### Your instructions:
Write out every single entry exactly.

(Data to process begins)

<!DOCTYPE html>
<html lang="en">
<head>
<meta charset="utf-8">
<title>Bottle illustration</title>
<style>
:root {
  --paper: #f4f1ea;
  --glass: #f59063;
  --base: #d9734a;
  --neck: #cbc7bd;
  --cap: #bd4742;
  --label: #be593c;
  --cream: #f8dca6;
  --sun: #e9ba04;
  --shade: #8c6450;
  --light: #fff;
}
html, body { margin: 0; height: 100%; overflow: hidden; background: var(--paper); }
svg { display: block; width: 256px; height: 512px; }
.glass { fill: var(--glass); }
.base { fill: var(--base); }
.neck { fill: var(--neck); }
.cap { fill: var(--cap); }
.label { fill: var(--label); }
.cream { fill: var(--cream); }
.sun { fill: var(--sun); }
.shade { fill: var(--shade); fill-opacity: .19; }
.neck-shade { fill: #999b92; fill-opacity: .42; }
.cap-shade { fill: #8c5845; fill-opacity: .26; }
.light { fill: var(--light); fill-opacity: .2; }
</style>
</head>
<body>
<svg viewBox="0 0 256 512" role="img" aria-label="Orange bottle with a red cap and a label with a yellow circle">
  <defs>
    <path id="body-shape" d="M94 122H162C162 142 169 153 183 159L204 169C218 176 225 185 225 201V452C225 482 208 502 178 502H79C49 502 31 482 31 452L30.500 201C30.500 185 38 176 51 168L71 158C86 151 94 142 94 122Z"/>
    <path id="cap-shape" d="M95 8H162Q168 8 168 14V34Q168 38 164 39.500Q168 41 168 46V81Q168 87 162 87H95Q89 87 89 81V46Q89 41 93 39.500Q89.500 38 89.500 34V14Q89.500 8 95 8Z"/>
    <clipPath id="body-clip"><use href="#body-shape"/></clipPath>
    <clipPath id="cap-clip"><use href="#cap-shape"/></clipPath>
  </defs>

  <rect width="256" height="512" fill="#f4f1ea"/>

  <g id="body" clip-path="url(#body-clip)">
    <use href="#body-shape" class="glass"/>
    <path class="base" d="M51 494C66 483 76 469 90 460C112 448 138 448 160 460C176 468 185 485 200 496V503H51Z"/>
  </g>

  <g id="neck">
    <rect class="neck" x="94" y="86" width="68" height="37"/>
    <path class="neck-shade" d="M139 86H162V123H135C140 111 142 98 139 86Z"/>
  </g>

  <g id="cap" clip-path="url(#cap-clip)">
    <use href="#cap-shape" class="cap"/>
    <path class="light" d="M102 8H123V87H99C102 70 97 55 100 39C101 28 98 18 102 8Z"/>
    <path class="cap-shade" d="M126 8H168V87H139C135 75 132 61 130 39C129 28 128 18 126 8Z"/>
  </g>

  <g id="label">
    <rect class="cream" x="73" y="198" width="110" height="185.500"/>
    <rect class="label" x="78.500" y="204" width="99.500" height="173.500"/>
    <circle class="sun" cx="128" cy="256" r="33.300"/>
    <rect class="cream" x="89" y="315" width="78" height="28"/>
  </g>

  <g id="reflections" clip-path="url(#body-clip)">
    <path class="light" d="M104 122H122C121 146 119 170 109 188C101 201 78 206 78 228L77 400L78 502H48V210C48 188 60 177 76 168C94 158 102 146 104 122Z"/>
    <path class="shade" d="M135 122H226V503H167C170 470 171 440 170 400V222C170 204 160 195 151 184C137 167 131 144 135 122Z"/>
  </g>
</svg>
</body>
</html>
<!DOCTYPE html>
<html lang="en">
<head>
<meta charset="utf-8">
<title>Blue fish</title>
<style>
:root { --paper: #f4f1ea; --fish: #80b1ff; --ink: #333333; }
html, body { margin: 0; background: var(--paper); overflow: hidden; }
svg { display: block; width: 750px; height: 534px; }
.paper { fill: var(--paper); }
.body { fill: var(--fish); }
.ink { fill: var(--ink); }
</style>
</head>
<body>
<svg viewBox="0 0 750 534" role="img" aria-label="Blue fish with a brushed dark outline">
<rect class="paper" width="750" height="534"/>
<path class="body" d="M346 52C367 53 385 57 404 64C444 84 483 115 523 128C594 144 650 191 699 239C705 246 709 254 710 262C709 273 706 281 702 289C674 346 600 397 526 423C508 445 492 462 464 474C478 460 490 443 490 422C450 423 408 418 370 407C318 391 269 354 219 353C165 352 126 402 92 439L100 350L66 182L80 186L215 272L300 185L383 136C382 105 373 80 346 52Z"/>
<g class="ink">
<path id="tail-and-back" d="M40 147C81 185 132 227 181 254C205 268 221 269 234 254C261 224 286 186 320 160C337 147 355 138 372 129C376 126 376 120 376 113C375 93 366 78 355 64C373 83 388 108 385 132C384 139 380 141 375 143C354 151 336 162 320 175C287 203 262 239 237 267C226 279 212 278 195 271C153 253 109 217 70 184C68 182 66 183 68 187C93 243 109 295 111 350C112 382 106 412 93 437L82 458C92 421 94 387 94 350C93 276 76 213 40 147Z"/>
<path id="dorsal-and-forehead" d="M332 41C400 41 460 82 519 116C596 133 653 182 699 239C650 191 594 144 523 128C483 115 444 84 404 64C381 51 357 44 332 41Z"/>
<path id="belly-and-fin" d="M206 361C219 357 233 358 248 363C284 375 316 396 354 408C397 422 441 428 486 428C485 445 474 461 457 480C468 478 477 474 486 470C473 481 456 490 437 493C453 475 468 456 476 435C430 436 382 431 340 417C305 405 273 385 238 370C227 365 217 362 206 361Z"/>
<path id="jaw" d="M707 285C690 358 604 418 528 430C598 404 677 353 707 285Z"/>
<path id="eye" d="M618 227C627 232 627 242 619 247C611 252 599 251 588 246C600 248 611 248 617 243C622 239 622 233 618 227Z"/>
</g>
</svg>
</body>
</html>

(Data to process ends)

### Written answer:
<!DOCTYPE html>
<html lang="en">
<head>
<meta charset="utf-8">
<title>Bottle illustration</title>
<style>
:root {
  --paper: #f4f1ea;
  --glass: #f59063;
  --base: #d9734a;
  --neck: #cbc7bd;
  --cap: #bd4742;
  --label: #be593c;
  --cream: #f8dca6;
  --sun: #e9ba04;
  --shade: #8c6450;
  --light: #fff;
}
html, body { margin: 0; height: 100%; overflow: hidden; background: var(--paper); }
svg { display: block; width: 256px; height: 512px; }
.glass { fill: var(--glass); }
.base { fill: var(--base); }
.neck { fill: var(--neck); }
.cap { fill: var(--cap); }
.label { fill: var(--label); }
.cream { fill: var(--cream); }
.sun { fill: var(--sun); }
.shade { fill: var(--shade); fill-opacity: .19; }
.neck-shade { fill: #999b92; fill-opacity: .42; }
.cap-shade { fill: #8c5845; fill-opacity: .26; }
.light { fill: var(--light); fill-opacity: .2; }
</style>
</head>
<body>
<svg viewBox="0 0 256 512" role="img" aria-label="Orange bottle with a red cap and a label with a yellow circle">
  <defs>
    <path id="body-shape" d="M94 122H162C162 142 169 153 183 159L204 169C218 176 225 185 225 201V452C225 482 208 502 178 502H79C49 502 31 482 31 452L30.500 201C30.500 185 38 176 51 168L71 158C86 151 94 142 94 122Z"/>
    <path id="cap-shape" d="M95 8H162Q168 8 168 14V34Q168 38 164 39.500Q168 41 168 46V81Q168 87 162 87H95Q89 87 89 81V46Q89 41 93 39.500Q89.500 38 89.500 34V14Q89.500 8 95 8Z"/>
    <clipPath id="body-clip"><use href="#body-shape"/></clipPath>
    <clipPath id="cap-clip"><use href="#cap-shape"/></clipPath>
  </defs>

  <rect width="256" height="512" fill="#f4f1ea"/>

  <g id="body" clip-path="url(#body-clip)">
    <use href="#body-shape" class="glass"/>
    <path class="base" d="M51 494C66 483 76 469 90 460C112 448 138 448 160 460C176 468 185 485 200 496V503H51Z"/>
  </g>

  <g id="neck">
    <rect class="neck" x="94" y="86" width="68" height="37"/>
    <path class="neck-shade" d="M139 86H162V123H135C140 111 142 98 139 86Z"/>
  </g>

  <g id="cap" clip-path="url(#cap-clip)">
    <use href="#cap-shape" class="cap"/>
    <path class="light" d="M102 8H123V87H99C102 70 97 55 100 39C101 28 98 18 102 8Z"/>
    <path class="cap-shade" d="M126 8H168V87H139C135 75 132 61 130 39C129 28 128 18 126 8Z"/>
  </g>

  <g id="label">
    <rect class="cream" x="73" y="198" width="110" height="185.500"/>
    <rect class="label" x="78.500" y="204" width="99.500" height="173.500"/>
    <circle class="sun" cx="128" cy="256" r="33.300"/>
    <rect class="cream" x="89" y="315" width="78" height="28"/>
  </g>

  <g id="reflections" clip-path="url(#body-clip)">
    <path class="light" d="M104 122H122C121 146 119 170 109 188C101 201 78 206 78 228L77 400L78 502H48V210C48 188 60 177 76 168C94 158 102 146 104 122Z"/>
    <path class="shade" d="M135 122H226V503H167C170 470 171 440 170 400V222C170 204 160 195 151 184C137 167 131 144 135 122Z"/>
  </g>
</svg>
</body>
</html>
<!DOCTYPE html>
<html lang="en">
<head>
<meta charset="utf-8">
<title>Blue fish</title>
<style>
:root { --paper: #f4f1ea; --fish: #80b1ff; --ink: #333333; }
html, body { margin: 0; background: var(--paper); overflow: hidden; }
svg { display: block; width: 750px; height: 534px; }
.paper { fill: var(--paper); }
.body { fill: var(--fish); }
.ink { fill: var(--ink); }
</style>
</head>
<body>
<svg viewBox="0 0 750 534" role="img" aria-label="Blue fish with a brushed dark outline">
<rect class="paper" width="750" height="534"/>
<path class="body" d="M346 52C367 53 385 57 404 64C444 84 483 115 523 128C594 144 650 191 699 239C705 246 709 254 710 262C709 273 706 281 702 289C674 346 600 397 526 423C508 445 492 462 464 474C478 460 490 443 490 422C450 423 408 418 370 407C318 391 269 354 219 353C165 352 126 402 92 439L100 350L66 182L80 186L215 272L300 185L383 136C382 105 373 80 346 52Z"/>
<g class="ink">
<path id="tail-and-back" d="M40 147C81 185 132 227 181 254C205 268 221 269 234 254C261 224 286 186 320 160C337 147 355 138 372 129C376 126 376 120 376 113C375 93 366 78 355 64C373 83 388 108 385 132C384 139 380 141 375 143C354 151 336 162 320 175C287 203 262 239 237 267C226 279 212 278 195 271C153 253 109 217 70 184C68 182 66 183 68 187C93 243 109 295 111 350C112 382 106 412 93 437L82 458C92 421 94 387 94 350C93 276 76 213 40 147Z"/>
<path id="dorsal-and-forehead" d="M332 41C400 41 460 82 519 116C596 133 653 182 699 239C650 191 594 144 523 128C483 115 444 84 404 64C381 51 357 44 332 41Z"/>
<path id="belly-and-fin" d="M206 361C219 357 233 358 248 363C284 375 316 396 354 408C397 422 441 428 486 428C485 445 474 461 457 480C468 478 477 474 486 470C473 481 456 490 437 493C453 475 468 456 476 435C430 436 382 431 340 417C305 405 273 385 238 370C227 365 217 362 206 361Z"/>
<path id="jaw" d="M707 285C690 358 604 418 528 430C598 404 677 353 707 285Z"/>
<path id="eye" d="M618 227C627 232 627 242 619 247C611 252 599 251 588 246C600 248 611 248 617 243C622 239 622 233 618 227Z"/>
</g>
</svg>
</body>
</html>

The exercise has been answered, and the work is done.